* Exercise: Please copy every line with the string "size" from the entries below.
>>>
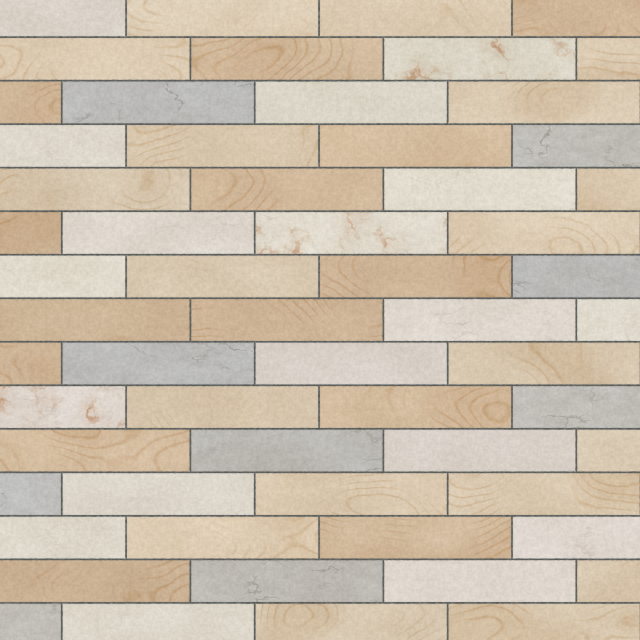
Reproduce this texture procedurally as a Shadertoy shader.

```glsl
vec2 hash2(vec2 p) {
    vec3 a = fract(p.xyx * vec3(0.1031, 0.1030, 0.0973));
    a += dot(a, a.yzx + 33.33);
    return fract((a.xx + a.yz) * a.zy);
}

float cornerSlope(vec2 cell, vec2 corner, vec2 f) {
    float angle = 6.2832 * hash2(cell + corner).x;
    return dot(vec2(cos(angle), sin(angle)), f - corner);
}

// Gradient noise, roughly -0.7 to 0.7
float noise(vec2 p) {
    vec2 i = floor(p), f = p - i;
    vec2 u = f * f * f * (f * (f * 6.0 - 15.0) + 10.0);
    return mix(mix(cornerSlope(i, vec2(0, 0), f), cornerSlope(i, vec2(1, 0), f), u.x),
               mix(cornerSlope(i, vec2(0, 1), f), cornerSlope(i, vec2(1, 1), f), u.x), u.y);
}

float fbm(vec2 p) {
    float sum = 0.0, amp = 0.6;
    for (int i = 0; i < 5; i++) {
        sum += amp * noise(p);
        p = mat2(1.6, 1.2, -1.2, 1.6) * p + 7.3;
        amp *= 0.5;
    }
    return sum;
}

// Curved sediment bands and warm stains
vec3 sandstone(vec3 color, vec2 s, vec2 rnd) {
    float contour = noise(s * vec2(6.0, 9.0)) + 0.06 * fbm(s * 20.0);
    float mask = smoothstep(0.0, 0.35, noise(s * 8.0 + 31.0) + 0.3 * rnd.x - 0.05);
    float bands = pow(0.5 + 0.5 * sin(contour * 55.0), 8.0);
    float stain = smoothstep(-0.05, 0.3, contour + 0.15 * fbm(s * 30.0));
    color -= vec3(0.035, 0.055, 0.075) * stain * rnd.y;
    return color - vec3(0.04, 0.065, 0.09) * bands * mask;
}

// Thin broken cracks and cloudy patches
vec3 slate(vec3 color, vec2 s, float strength) {
    float crack = 1.0 - smoothstep(0.0, 0.035, abs(fbm(s * vec2(11.0, 20.0))));
    float mask = smoothstep(0.0, 0.35, noise(s * 13.0 + 57.0));
    color += 0.05 * strength * fbm(s * vec2(25.0, 50.0));
    return color - vec3(0.12, 0.125, 0.13) * crack * mask * strength;
}

// Rust-coloured network with blotches
vec3 rust(vec3 color, vec2 s) {
    float web = 1.0 - smoothstep(0.0, 0.09, abs(fbm(s * 22.0)));
    float blotch = smoothstep(-0.1, 0.4, fbm(s * 14.0 + 19.0));
    return mix(color, vec3(0.70, 0.51, 0.36), blotch * (0.2 + 0.6 * web));
}

void mainImage(out vec4 fragColor, in vec2 fragCoord) {
    vec2 uv = fragCoord / iResolution.xy;

    // Running bond: each row is shifted by a third of a tile
    vec2 size = vec2(0.3015, 0.068);
    vec2 q = vec2(uv.x - 0.2975, 0.942 - uv.y) / size;
    q.x -= floor(q.y) / 3.0;
    vec2 id = floor(q);
    vec2 rnd = hash2(id + 40.0);
    vec2 rnd2 = hash2(id + 91.0);
    vec2 s = uv + floor(rnd * 60.0) * 1.37;

    // Evenly spread choice of stone
    float kind = fract(dot(id, vec2(0.7549, 0.5698)) + 0.15 * rnd.x);
    vec3 stone;
    if (kind < 0.53) {
        vec3 beige = mix(vec3(0.85, 0.78, 0.68), vec3(0.86, 0.80, 0.71), rnd2.x);
        vec3 tan = mix(vec3(0.80, 0.70, 0.585), vec3(0.835, 0.745, 0.635), rnd2.x);
        stone = sandstone(kind < 0.22 ? tan : beige, s, rnd);
    } else if (kind < 0.80) {
        stone = mix(vec3(0.87, 0.85, 0.79), vec3(0.86, 0.825, 0.795), rnd2.x);
        stone = slate(stone, s, 0.45 * rnd2.y);
        if (rnd.y > 0.85) stone = rust(stone, s);
    } else {
        stone = mix(vec3(0.75, 0.735, 0.705), vec3(0.735, 0.735, 0.73), rnd2.x);
        stone = slate(stone, s, 0.6 + 0.6 * rnd2.y);
    }

    // Tone drift, mottling and grain
    stone += 0.03 * (rnd2.y - 0.5);
    stone += vec3(0.045, 0.055, 0.065) * fbm(s * vec2(9.0, 14.0));
    stone += 0.03 * noise(s * 110.0) + 0.035 * noise(uv * 240.0);

    // Worn tile rim and narrow dark joint
    vec2 local = fract(q);
    vec2 toEdge = min(local, 1.0 - local) * size;
    float d = min(toEdge.x, toEdge.y);
    stone *= 1.0 - 0.06 * (1.0 - smoothstep(0.001, 0.004, d));
    float halfWidth = 0.0013 + 0.0005 * noise(uv * 200.0);
    float joint = clamp((halfWidth - d) * iResolution.y + 0.5, 0.0, 1.0);
    vec3 grout = vec3(0.38, 0.39, 0.38) + 0.08 * noise(uv * 180.0);
    fragColor = vec4(mix(stone, grout, joint), 1.0);
}
```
<<<
* Reply:
    vec2 size = vec2(0.3015, 0.068);
    vec2 q = vec2(uv.x - 0.2975, 0.942 - uv.y) / size;
    vec2 toEdge = min(local, 1.0 - local) * size;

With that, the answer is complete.